**Brief:**
Each line of the data below that carries the word "linecap" needs to be copied.

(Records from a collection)
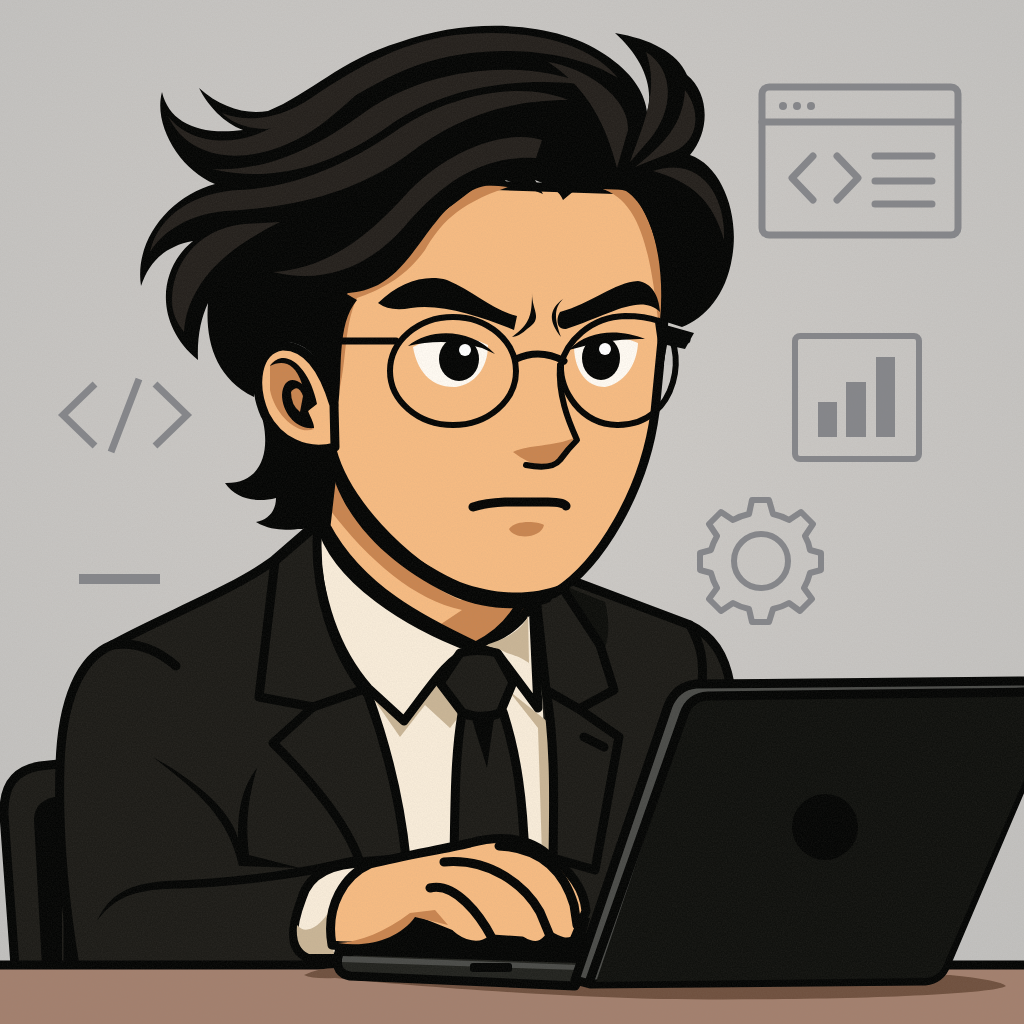
<!DOCTYPE html>
<html lang="en">
<head>
<meta charset="utf-8">
<title>Focused developer at a laptop</title>
<style>
:root{--wall:#c7c5c2;--icon:#85868a;--ink:#040504;--hair:#25211d;--suit:#1d1c18;--suit-dark:#0d0e0b;--skin:#f6bb82;--skin-shade:#c98550;--shirt:#f8ecd9;--shirt-shade:#c9b596;--desk:#a3806e;--desk-shade:#70513f;--laptop:#10110e;--edge:#4b4c49}
html,body{margin:0;height:100%;overflow:hidden;background:var(--wall)}
svg{display:block;width:1024px;height:1024px}
.icons{fill:none;stroke:var(--icon);stroke-width:7;stroke-linecap:round;stroke-linejoin:round}
.icons .solid{fill:var(--icon);stroke:none}
.line{fill:none;stroke:var(--ink);stroke-width:9;stroke-linecap:round;stroke-linejoin:round}
.thin{stroke-width:6}
.outlined{stroke:var(--ink);stroke-width:9;stroke-linejoin:round;stroke-linecap:round}
.ink{fill:var(--ink)}
.hair{fill:var(--hair)}
.suit{fill:var(--suit)}
.suit-dark{fill:var(--suit-dark)}
.skin{fill:var(--skin)}
.skin-shade{fill:var(--skin-shade)}
.shirt{fill:var(--shirt)}
.shirt-shade{fill:var(--shirt-shade)}
</style>
</head>
<body>
<svg viewBox="0 0 1024 1024" role="img" aria-label="Cartoon of a frowning man in glasses and a black suit working on a laptop, with coding icons on the wall">
<defs>
<radialGradient id="wall-light" cx=".5" cy=".4" r=".75"><stop offset="0" stop-color="#cecbc7"/><stop offset="1" stop-color="#c1c0be"/></radialGradient>
<filter id="grain" x="0" y="0" width="100%" height="100%"><feTurbulence type="fractalNoise" baseFrequency=".8" numOctaves="2" seed="4"/><feColorMatrix values="0 0 0 0 .3 0 0 0 0 .27 0 0 0 0 .24 .3 .3 0 0 -.2"/></filter>
<clipPath id="face-clip"><path d="M335 300C400 270 410 215 480 185L630 190C658 225 664 270 664 320L655 412C645 490 600 565 555 593C530 603 490 602 460 590C400 560 345 500 332 450Z"/></clipPath>
</defs>
<rect id="wall" width="1024" height="1024" fill="url(#wall-light)"/>

<g id="wall-icons" class="icons">
<g id="browser-window">
<rect x="762" y="87" width="196" height="148" rx="7"/><path d="M762 122H958"/>
<circle class="solid" cx="783" cy="106" r="4"/><circle class="solid" cx="797" cy="106" r="4"/><circle class="solid" cx="811" cy="106" r="4"/>
<path d="M813 156L792 178L813 200M837 156L858 178L837 200M875 156H932M875 181H932M875 204H932"/>
</g>
<g id="bar-chart">
<rect x="795" y="336" width="124" height="123" rx="5" stroke-width="6"/>
<path class="solid" d="M818 402H837V437H818ZM846 382H866V437H846ZM876 357H895V437H876Z"/>
</g>
<g id="gear" stroke-width="6">
<path d="M749 514L752 500H769L773 514Q782 516 789 520L801 512L813 524L805 536Q809 543 810 550L821 553V570L810 573Q808 581 804 588L812 599L800 611L789 603Q782 607 773 609L769 622H752L749 609Q740 607 733 603L721 611L709 599L717 588Q713 581 711 573L700 570V553L711 550Q713 543 717 536L709 524L721 512L733 520Q740 516 749 514Z"/>
<circle cx="761" cy="561" r="27"/>
</g>
<path id="code-tag" stroke-linecap="butt" stroke-linejoin="miter" d="M95 384L63 415L95 446M155 384L187 415L155 446M139 379L111 452"/>
<rect class="solid" x="79" y="574" width="81" height="10"/>
</g>

<g id="chair">
<path class="outlined suit" d="M15 966L4 815C3 785 15 770 40 766L68 763V966Z"/>
<path class="ink" d="M42 966L34 820Q34 798 62 796V966Z"/>
</g>

<g id="jacket">
<path class="outlined suit" d="M75 966C64 900 58 830 60 765C62 700 80 658 112 645C160 618 230 592 273 561L318 522L560 576L690 625C716 637 726 660 730 684L700 966Z"/>
<path class="suit-dark" d="M555 582L605 602C612 630 607 655 596 656L545 640Z"/>
<path class="line" d="M112 645C138 641 160 652 176 666M690 625C701 645 704 660 702 684"/>
<path class="ink" d="M153 757C190 778 228 805 238 838C238 815 240 790 257 768C246 805 246 830 249 855L300 868L239 866C228 815 195 790 153 757ZM97 921C110 893 130 884 165 881C235 879 300 870 372 852L372 861C305 879 235 887 165 889C130 891 112 900 97 921Z"/>
</g>

<g id="shirt-and-neck">
<path class="shirt" d="M318 525L340 620L408 855H552L536 600Z"/>
<path class="shirt-shade" d="M366 688L403 722L440 680L460 715L450 728L425 705L400 737ZM508 690L548 722L552 855H542L538 728Z"/>
<path class="skin" d="M330 455L328 525C360 580 420 620 476 645C500 640 525 615 528 590Z"/>
<path class="skin-shade" d="M330 470C348 520 405 575 460 600L533 598C525 620 500 640 476 645L441 624L462 610C415 600 370 562 330 510Z"/>
<path class="outlined shirt" stroke-width="8" d="M320 522C335 580 410 625 472 648C445 662 434 682 404 721L368 688C335 650 318 600 314 532Z"/>
<path class="outlined shirt" d="M478 646C505 635 525 620 533 600L538 708C525 690 508 668 498 654Z"/>
<path class="shirt-shade" d="M484 645C505 640 522 630 528 616L529 663C518 655 510 655 503 651Z"/>
<path class="line" d="M333 465L326 526C360 590 425 622 476 646Q505 632 520 605"/>
</g>

<g id="tie" class="outlined suit">
<path d="M462 714L486 718L503 712C517 755 523 800 525 860H454C455 800 455 755 462 714Z"/>
<path d="M440 683L460 653Q478 648 497 653L513 682L500 713Q480 720 462 712Z"/>
<path class="ink" stroke="none" d="M472 718H494L487 768C482 750 476 735 472 718Z"/>
</g>

<g id="lapels" class="outlined suit">
<path d="M318 524C312 590 335 655 368 695C388 750 400 800 406 858L360 862C345 820 310 780 273 743L313 707L259 697L275 561Z"/>
<path d="M536 597L546 690C555 740 554 800 553 858L595 870L619 737L579 709L614 690L600 645L560 584Z"/>
<path class="line" d="M313 707L362 690M584 737L604 747M579 709L546 690"/>
</g>

<g id="back-hair">
<path class="ink" d="M258 405C272 440 268 484 225 483C236 499 256 503 276 498C276 511 268 520 256 522C276 534 296 528 303 529L330 515L338 430Z"/>
</g>

<g id="head">
<path class="outlined skin" stroke-width="10" d="M335 300C400 270 410 215 480 185L630 190C658 225 664 270 664 320L655 412C645 490 600 565 555 593C530 603 490 602 460 590C400 560 345 500 332 450Z"/>
<g clip-path="url(#face-clip)">
<path class="skin-shade" d="M335 405V300L420 230L480 184L508 187C455 205 440 225 425 250C405 278 380 290 357 298C342 330 348 370 335 405ZM600 188C640 200 650 250 658 320H668V190Z"/>
</g>
<path class="ink" d="M332 450C345 505 400 555 460 582C495 595 530 596 560 585L550 602C525 612 485 610 455 597C395 570 338 520 328 455Z"/>
<path id="ear" class="outlined skin" d="M335 447C305 455 278 440 265 415C252 385 256 350 282 346C310 345 325 375 334 405Z"/>
<path class="skin-shade" d="M270 365C277 355 292 357 302 370L316 400L306 415L314 429C298 436 275 415 270 390Z"/>
<path class="ink" d="M270 366C285 345 310 368 317 404L308 411C312 420 314 424 314 428C296 430 282 412 282 395C283 380 292 376 302 384C295 362 282 360 270 366Z"/>
<path class="skin-shade" d="M291 392Q298 383 303 396L300 412Q291 405 291 392Z"/>
</g>

<g id="hair">
<path class="ink" d="M162 92C169 122 198 136 243 130C224 123 208 106 199 88C220 107 245 115 268 111C310 94 340 60 400 42C470 17 560 20 610 58C635 76 645 95 647 112C655 85 640 55 615 33C650 39 677 52 687 75C709 93 711 130 690 155C722 166 740 215 732 258C726 295 705 318 682 327L660 320C665 270 655 210 626 191L604 185L575 190L563 200C560 192 553 187 535 180L543 194C528 188 518 184 505 180L510 187C490 183 478 186 466 194C430 215 415 265 378 285C365 291 355 293 345 293L357 300C336 325 343 370 338 408C327 385 322 360 305 348C285 335 262 345 256 368L254 397C215 378 205 340 208 303C201 318 197 337 198 360C155 325 157 270 193 241C165 246 149 262 141 286C134 240 170 196 215 184C180 170 153 125 162 92Z"/>
<g id="hair-locks" class="hair">
<path d="M168 116C185 139 220 147 255 135C305 116 340 80 400 58C350 95 330 128 280 147C232 165 186 155 168 116Z"/>
<path d="M222 113C250 124 280 117 305 102C350 72 395 43 455 35C530 27 590 43 618 78C570 47 480 42 415 66C360 86 325 123 267 129C247 129 232 123 222 113Z"/>
<path d="M212 169C270 172 320 145 365 112C430 67 520 58 590 85C510 75 440 90 390 125C330 168 270 183 212 169Z"/>
<path d="M150 252C158 215 195 192 240 190C300 187 355 160 400 128C450 95 520 80 568 100C500 100 450 122 410 153C350 198 280 208 226 211C190 214 164 230 150 252Z"/>
<path d="M273 272C330 268 370 235 410 190C455 145 510 130 542 140L536 158C480 155 440 185 405 226C370 266 325 285 273 272Z"/>
<path d="M172 300C172 262 200 228 245 224L280 222C240 242 215 262 200 285C188 304 185 318 184 332C176 322 172 312 172 300Z"/>
<path d="M548 62C590 69 630 100 628 130L617 168C606 125 588 88 548 62Z"/>
<path d="M646 52C675 70 674 110 650 139L630 162C645 120 659 90 646 52Z"/>
<path d="M685 90C704 115 696 145 670 153L635 167C663 145 683 125 685 90Z"/>
<path d="M653 171C700 155 726 195 724 240C713 200 690 181 653 171Z"/>
</g>
</g>

<g id="features">
<path class="ink" d="M378 303C400 282 425 274 447 280C475 292 492 310 517 316L514 330C480 316 440 303 411 308Q390 312 378 303ZM560 312C590 304 615 282 638 281C652 283 659 296 660 312C640 293 610 315 566 329C556 330 556 318 560 312Z"/>
<path class="ink" d="M532 293C532 312 544 318 527 329Q520 336 512 337C530 324 532 315 532 293ZM563 299C553 309 555 320 561 337C549 322 548 310 563 299Z"/>
<g id="eyes">
<path fill="#fffaf2" d="M413 347Q450 326 488 345C488 368 475 384 456 387C430 388 417 370 413 347ZM574 348Q605 329 638 343C637 366 623 384 605 387C586 387 575 370 574 348Z"/>
<path class="ink" d="M408 346C430 328 470 328 495 354L482 348Q445 337 408 346ZM569 350C590 328 622 330 645 339Q608 338 569 350Z"/>
<ellipse class="ink" cx="459" cy="359" rx="20" ry="22"/><ellipse class="ink" cx="601" cy="358" rx="19" ry="22"/>
<circle cx="465" cy="350" r="6" fill="#fff"/><circle cx="605" cy="349" r="6" fill="#fff"/>
</g>
<path class="skin-shade" d="M513 452C530 444 553 447 574 438L560 458Q553 466 540 465Q527 463 513 452Z"/>
<path class="line thin" d="M560 365C558 395 568 420 577 440Q568 449 560 460Q552 470 526 465"/>
<path class="line" d="M473 507Q485 503 505 502H548Q564 502 566 506"/>
<path class="skin-shade" d="M509 529C515 520 537 521 544 525C541 539 514 540 509 529Z"/>
</g>

<g id="glasses" class="line" stroke-linecap="butt">
<path fill="#c7c5c2" d="M668 345H680L674 365H664Z" stroke="none"/>
<path stroke-width="7" d="M335 341H396M516 359Q540 348 564 361M681 339L687 340"/>
<ellipse cx="453" cy="371" rx="63" ry="54" class="thin"/>
<path class="thin" d="M659 321C690 345 679 426 617 425C580 424 560 390 561 365C566 342 590 317 625 316Q645 316 659 321"/>
<path class="ink" stroke="none" d="M655 322L694 333L685 349L667 345L662 372Z"/>
</g>

<g id="desk">
<rect y="963" width="1024" height="61" fill="var(--desk)"/>
<path class="line" stroke-width="8" d="M-5 965H1029"/>
<path fill="var(--desk-shade)" d="M304 975Q320 967 340 968L580 985L950 975Q1000 980 1006 986C990 996 800 1001 660 999C540 996 400 985 335 978Q312 979 304 975Z"/>
</g>

<g id="laptop">
<path class="outlined" fill="#22231f" d="M338 958Q335 973 350 976L575 986L600 940L420 918Z"/>
<path class="ink" d="M338 955L418 918H590L578 963Z"/>
<path fill="var(--edge)" d="M342 956L578 965V970L342 962Z"/>
<rect class="ink" x="470" y="963" width="42" height="9" rx="3"/>
<path class="outlined" fill="var(--edge)" d="M575 980L668 706Q676 686 696 684L1029 681V770L946 965Q941 979 925 981L590 984Z"/>
<path fill="var(--laptop)" d="M596 982L686 715Q692 699 708 698L1024 694V780L945 962Q940 977 925 978Z"/>
<path class="line" stroke-width="5" d="M590 980L684 714Q690 697 708 696L1029 692"/>
<circle id="lid-dot" class="ink" cx="825" cy="827" r="33"/>
</g>

<g id="hand">
<path class="outlined shirt" d="M372 863C340 862 310 870 302 898C290 930 290 950 307 957L338 957L350 900Z"/>
<path class="shirt-shade" d="M297 925C305 935 318 928 328 913L334 954H309Q295 948 297 925Z"/>
<path class="outlined skin" d="M332 945C325 905 345 875 370 864C405 855 440 850 470 843C500 835 530 837 550 857C572 872 584 890 586 911L574 940C565 945 558 940 550 936Q540 952 522 941L492 939C480 950 462 945 450 934L415 920C400 935 370 950 332 945Z"/>
<path class="skin-shade" d="M338 943C360 942 385 932 410 913L435 910L448 925L415 917C400 938 370 948 338 943ZM515 848C535 850 555 862 565 875L540 858Z"/>
<path class="line" stroke-width="7" d="M430 888C455 882 480 915 492 938M444 862C490 858 525 885 540 912L550 936M499 846C545 848 565 875 574 905L577 925"/>
</g>

<rect id="paper-grain" width="1024" height="1024" filter="url(#grain)" opacity=".35"/>
</svg>
</body>
</html>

**Task output:**
.icons{fill:none;stroke:var(--icon);stroke-width:7;stroke-linecap:round;stroke-linejoin:round}
.line{fill:none;stroke:var(--ink);stroke-width:9;stroke-linecap:round;stroke-linejoin:round}
.outlined{stroke:var(--ink);stroke-width:9;stroke-linejoin:round;stroke-linecap:round}
<path id="code-tag" stroke-linecap="butt" stroke-linejoin="miter" d="M95 384L63 415L95 446M155 384L187 415L155 446M139 379L111 452"/>
<g id="glasses" class="line" stroke-linecap="butt">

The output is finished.